We’re going to focus on the first two as the dangerous ones in terms of bad behavior. Fandom theory (which I’m studying this semester, so bear with me) came in a few waves and the first age of fandom basically thought of “Fandom as Utopia”, where outcasts came together to gather and create utopias that their lives could not be like. This theory of fan culture creation and subculture creation was disproven after they were big in the 60’s and 70’s (think Star Trek era) because these societies created ARE NOT UTOPIAS. People within subcultures are still mean, or petty, or aggressive. They still break rules. They still harass. And this is where those fallacies come in and where the culture of silence, I believe, held reign for so long. And still kind of does. Because a lot of folks come to subcultures, and to gaming and geekdom, because of wanting to feel included, then they feel uncomfortable by the notion of ostracizing anyone. They believe that friends ought to accept them for whoever they are, however they are, unreservedly.

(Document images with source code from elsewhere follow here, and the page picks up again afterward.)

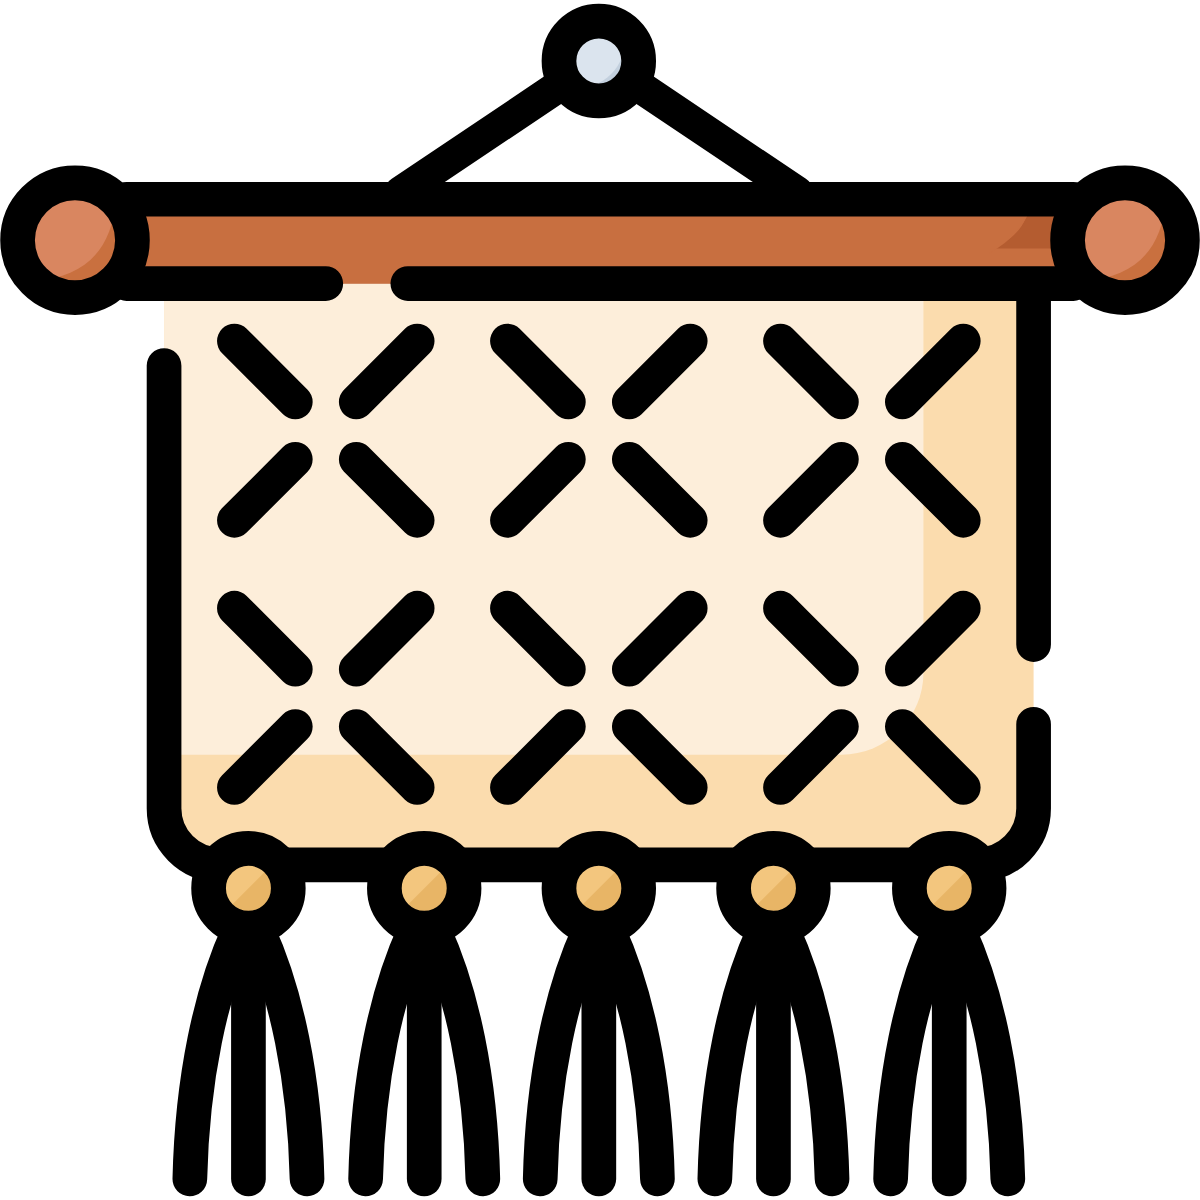
<!DOCTYPE html>
<html lang="en">
<head>
<meta charset="utf-8">
<title>Macramé wall hanging icon</title>
<style>
  :root {
    --ink: #000000;
    --paper: #ffffff;
    --cloth: #fdeeda;
    --cloth-shade: #fbdcae;
    --wood: #c86f40;
    --wood-shade: #b45c30;
    --knob: #c9703f;
    --knob-light: #d98660;
    --bead: #e8b566;
    --bead-light: #f3c67e;
    --metal: #c3d0de;
    --metal-light: #dbe4ee;
  }
  html, body { margin: 0; background: var(--paper); overflow: hidden; }
  .icon { display: block; width: 1200px; height: 1200px; }
  .outline {
    fill: none;
    stroke: var(--ink);
    stroke-width: 14.8;
    stroke-linecap: round;
    stroke-linejoin: round;
  }
  .cloth { fill: var(--cloth); }
  .cloth-shade { fill: var(--cloth-shade); }
  .wood { fill: var(--wood); }
  .wood-shade { fill: var(--wood-shade); }
  .knob { fill: var(--knob); }
  .knob-light { fill: var(--knob-light); }
  .bead { fill: var(--bead); }
  .bead-light { fill: var(--bead-light); }
  .metal { fill: var(--metal); }
  .metal-light { fill: var(--metal-light); }
</style>
</head>
<body>
<svg class="icon" viewBox="0 0 512 512" role="img" aria-label="Macramé wall hanging on a wooden rod with five tassels">
  <defs>
    <g id="cross-stitch" class="outline">
      <path d="M100 145.500 126 171.500M178 145.500 152 171.500M100 222 126 196M178 222 152 196"/>
    </g>
    <g id="tassel">
      <g class="outline">
        <path d="M0 391V503"/>
        <path d="M-4 397C-16 423-24 460-25 503"/>
        <path d="M4 397C16 423 24 460 25 503"/>
      </g>
      <circle class="bead" cy="379" r="17"/>
      <path class="bead-light" d="M-12 391A17 17 0 0 1 12 367Z"/>
      <circle class="outline" cy="379" r="17"/>
    </g>
    <g id="rod-knob">
      <circle class="knob" r="24.500"/>
      <path class="knob-light" d="M-17.300 17.300A24.500 24.500 0 0 1 17.300-17.300C16 4 4 16-17.300 17.300Z"/>
      <circle class="outline" r="24.500"/>
    </g>
  </defs>

  <g id="cloth-panel">
    <path class="cloth-shade" d="M70 121H441V345A24 24 0 0 1 417 369H94A24 24 0 0 1 70 345Z"/>
    <path class="cloth" d="M70 121H394V287A35 35 0 0 1 359 322H70Z"/>
    <path class="outline" d="M441 124V275M441 309V345A24 24 0 0 1 417 369H94A24 24 0 0 1 70 345V156"/>
  </g>

  <g id="stitch-pattern">
    <use href="#cross-stitch"/>
    <use href="#cross-stitch" x="116.500"/>
    <use href="#cross-stitch" x="233"/>
    <use href="#cross-stitch" y="114"/>
    <use href="#cross-stitch" x="116.500" y="114"/>
    <use href="#cross-stitch" x="233" y="114"/>
  </g>

  <g id="hanging-cord">
    <path class="outline" style="stroke-width:13.800" d="M241 35 171 82M270 35 340 82"/>
    <circle class="metal" cx="255.500" cy="26" r="17"/>
    <path class="metal-light" d="M243.500 38A17 17 0 0 1 267.500 14C267 29 258 38 243.500 38Z"/>
    <circle class="outline" cx="255.500" cy="26" r="17"/>
  </g>

  <g id="rod">
    <path class="wood-shade" d="M50 85H462V121H50Z"/>
    <path class="wood" d="M50 85H440C438 98 430 106 416 106H462V121H50Z"/>
    <path class="wood" d="M50 85H441Q437 100 422 108H50Z"/>
    <path class="outline" d="M54 85H458M54 121H139M174 121H458"/>
    <use href="#rod-knob" x="32" y="102.500"/>
    <use href="#rod-knob" x="480" y="102.500"/>
  </g>

  <g id="fringe">
    <use href="#tassel" x="106"/>
    <use href="#tassel" x="181"/>
    <use href="#tassel" x="255.500"/>
    <use href="#tassel" x="330"/>
    <use href="#tassel" x="405"/>
  </g>
</svg>
</body>
</html>
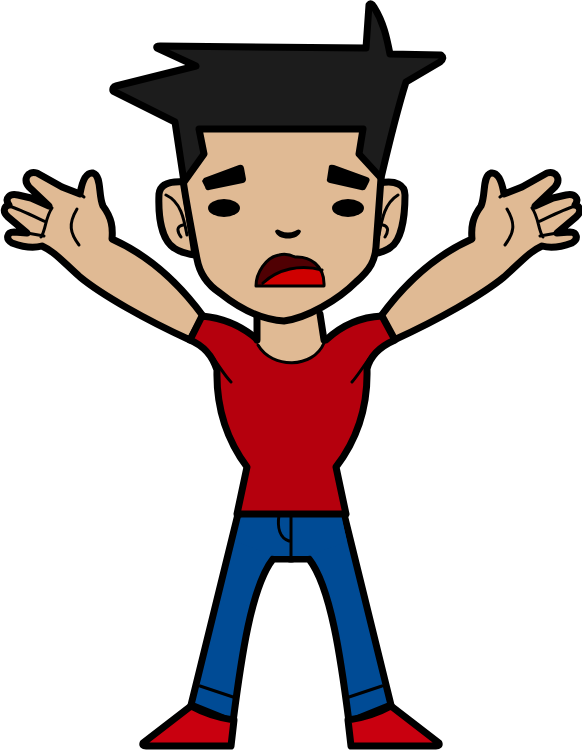
<!DOCTYPE html>
<html lang="en">
<head>
<meta charset="utf-8">
<title>Worried boy with raised arms</title>
<style>
:root { --paper: #fff; --ink: #000; --hair: #1c1c1c; --skin: #e0ba94; --shirt: #b5000d; --jeans: #004b95; --shoe: #c9000f; --mouth: #500003; --tongue: #cf0000; }
html, body { margin: 0; background: var(--paper); overflow: hidden; }
svg { display: block; width: 582px; height: 750px; }
.outline { stroke: var(--ink); stroke-width: 7; stroke-linejoin: round; stroke-linecap: round; }
.detail { fill: none; stroke: var(--ink); stroke-width: 3; stroke-linejoin: round; stroke-linecap: round; }
.skin { fill: var(--skin); }
.shirt { fill: var(--shirt); }
.jeans { fill: var(--jeans); }
.shoe { fill: var(--shoe); }
.hair { fill: var(--hair); }
.ink { fill: var(--ink); }
</style>
</head>
<body>
<svg viewBox="0 0 582 750" role="img" aria-label="Cartoon boy with black spiky hair, red shirt and blue jeans, arms raised and mouth open">
  <defs>
    <g id="arm">
      <path class="skin outline" d="M190 340C146 320 102 295 80 277C61 260 55 252 42 246C32 249 20 246 12 243C5 239 7 232 14 232L27 233L8 217C2 212 4 206 9 205C4 198 10 193 18 195L31 198L49 206L29 187C23 180 27 170 37 173L62 187L80 194C82 182 86 172 93 173C102 176 98 195 103 206C112 218 113 228 112 239C150 256 181 286 203 316Z"/>
      <path class="detail" d="M9 206C19 209 31 215 46 222M21 195L52 208C45 218 46 230 41 237M27 233L44 236M77 209C68 224 70 233 79 245M80 194L84 197"/>
    </g>
    <g id="leg">
      <path class="jeans outline" d="M238 514L191 705L233 722C241 660 251 587 273 559L292 559V514Z"/>
      <path class="shoe outline" d="M191 706L143 743Q142 746 146 746H231L234 720Q211 717 191 706Z"/>
      <path class="detail" d="M200 686L236 698"/>
    </g>
  </defs>

  <g id="legs">
    <use href="#leg"/>
    <use href="#leg" transform="matrix(-1 0 0 1 582 0)"/>
    <path class="jeans" d="M242 514H341L347 542L308 556H274L236 542Z"/>
    <path class="detail" d="M291 514V556M279 515C277 528 280 538 289 541"/>
  </g>

  <g id="arms">
    <use href="#arm"/>
    <use href="#arm" transform="matrix(-1 0 0 1 584 0)"/>
  </g>

  <g id="shirt">
    <path class="shirt outline" d="M202 316C225 318 242 326 258 340L326 340C341 326 360 317 382 316L395 340C379 347 370 356 367 369C368 408 356 441 336 467L346 514H237L247 467C227 440 216 409 217 370C212 355 204 346 190 340Z"/>
    <path class="detail" d="M202 316L190 340M382 316L395 340M210 354C217 362 223 374 231 382M373 354C366 362 359 374 352 382M239 514H344"/>
  </g>

  <g id="neck">
    <path class="skin" d="M258 305V345C272 368 312 369 324 343L320 305Z"/>
    <path class="detail" d="M258 345C272 369 313 369 324 343" stroke-width="5"/>
    <path class="outline" fill="none" d="M257 316V340M320 314L324 340"/>
  </g>

  <g id="ears">
    <path class="skin outline" d="M184 182C169 181 160 185 159 194C158 218 162 240 174 248Q181 253 195 255Z"/>
    <path class="skin outline" d="M380 183C396 180 405 185 405 195C405 218 401 240 391 247Q385 252 373 254Z"/>
    <path class="detail" d="M166 195C181 202 184 219 187 235M183 225Q174 227 181 237M398 195C385 203 382 218 379 235M383 225Q391 227 385 237"/>
  </g>

  <g id="face">
    <path class="skin outline" d="M183 180C187 207 193 238 197 259C200 276 211 287 220 293C245 313 265 320 284 321C307 318 338 300 356 282C371 269 375 260 376 247L381 178L361 128H199Z"/>
    <path class="ink" d="M204 178L239 165Q243 164 244 168L246 179Q246 182 243 183L209 190Q206 191 205 187L202 181ZM329 166Q330 164 334 165L367 177Q371 178 369 182L366 188Q365 191 361 190L330 183Q326 182 327 179Z"/>
    <ellipse class="ink" cx="224" cy="208" rx="16" ry="9"/>
    <ellipse class="ink" cx="348" cy="208" rx="16" ry="9"/>
    <path class="detail" stroke-width="6" d="M278 232C283 237 293 237 298 232"/>
    <path class="ink" d="M275 231Q277 228 281 231Q288 234 295 231Q299 228 301 231C299 241 277 241 275 231Z"/>
    <path fill="var(--mouth)" d="M256 286C256 273 266 257 279 255Q287 253 295 257C309 256 325 265 324 286Z"/>
    <path fill="var(--tongue)" d="M262 285C277 269 300 263 323 270L324 286Z"/>
    <path class="detail" d="M263 283C278 269 300 264 322 270M256 286C256 273 266 257 279 255Q287 253 295 257C309 256 325 265 324 286Z"/>
  </g>

  <g id="hair">
    <path class="hair outline" d="M184 182L175 122L113 91Q112 87 116 86L196 66L157 48Q156 46 160 46L366 48L369 5Q371 2 374 7C384 23 387 39 390 54L441 55Q445 58 440 62L406 82C396 114 388 148 381 178L359 154L363 129H199L204 154Z"/>
  </g>
</svg>
</body>
</html>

In a perfect world, that would be fine. In a world where people still harass, manipulate, bully, demean and molest? Nope. Utopia does not exist. Sad to say it, folks but true.

So when people threw up their hands in the past and said ‘what can you do?’ when stories would come up about girls harassed at conventions, about women who had to walk the ‘casting couch’ to get work as a game designer, or who put up with sexual harassment at work just for the sake of working on a  project, or were gas-lighted by menfolk they worked with when they spoke up, it wasn’t a case of ‘what can you do’? It’s a case of what aren’t you doing.

The last few years have given me hope. The internet has exploded with posts by brave wonderful people, both men and women, who are standing up and shouting that ‘we can do something’. That the geek fallacies are FALSE and that people who break the rules about treatment of the opposite gender, who sexually harass and use the geek community to do it will be called out and will be prosecuted. I use that term: prosecuted, not persecuted. This isn’t about persecuting and making witch hunts but prosecuting actual criminal behavior, or enforcing guidelines against socially unacceptable behavior in public and communal atmospheres. And it does not just have to do with women, as has often been pointed out to me: there is plenty of bad behavior from women, enacted upon men in the community, that goes unspoken about and ignored. But there are people speaking out.

There are also people standing up. When they see bad behavior being done, they are working to correct where they can. If a company chooses not to employ women and the issue comes up, as it has, about the lack of women in the gaming industry (such as during the conversation of #1reasonwhy), companies who stand for equality have stood to offer more work for women. They make known their beliefs through their actions to correct the situation by bringing what equilibrium they can, and to them I always say thank you. And there are those who stand up to act to create new spaces, such as the Different Games conference that is being organized, to give people who have been marginalized a place to represent. There are those who act in small ways, by offering support and care to those who have been on the receiving end of bad treatment. These are the folks you probably never see. They deserve credit. They stand up.

John’s post this week was full of outrage, and mine would be too – if I wasn’t so intimately familiar with the problem. I’m a woman, I’m a geek, I’ve been at this for years. So long I think that sometimes I run out of rage and instead fall into cynicism. But I’ve had opportunities instead lately to take that cynicism and turn it into action and turn it into a voice for support. And I’m going to keep doing that because that’s the way we combat fallacy, and combat those who believe they can hide their horrid and even criminal behavior behind a community I love.

To them I say, sorry, buddy or lady. It’s no longer ‘what can you do?’ or ‘well, y’know, it’s just that…’ It’s now ‘this is our community too, and you’ve got no place to hide from eyes that are attached to people empowered to act, and speak, and enact change. Your sandbox was never just yours. It’s all of ours. And we don’t want it to be a place of harassment and inequality and shame.

And hate to say it, but the new way’s here to stay.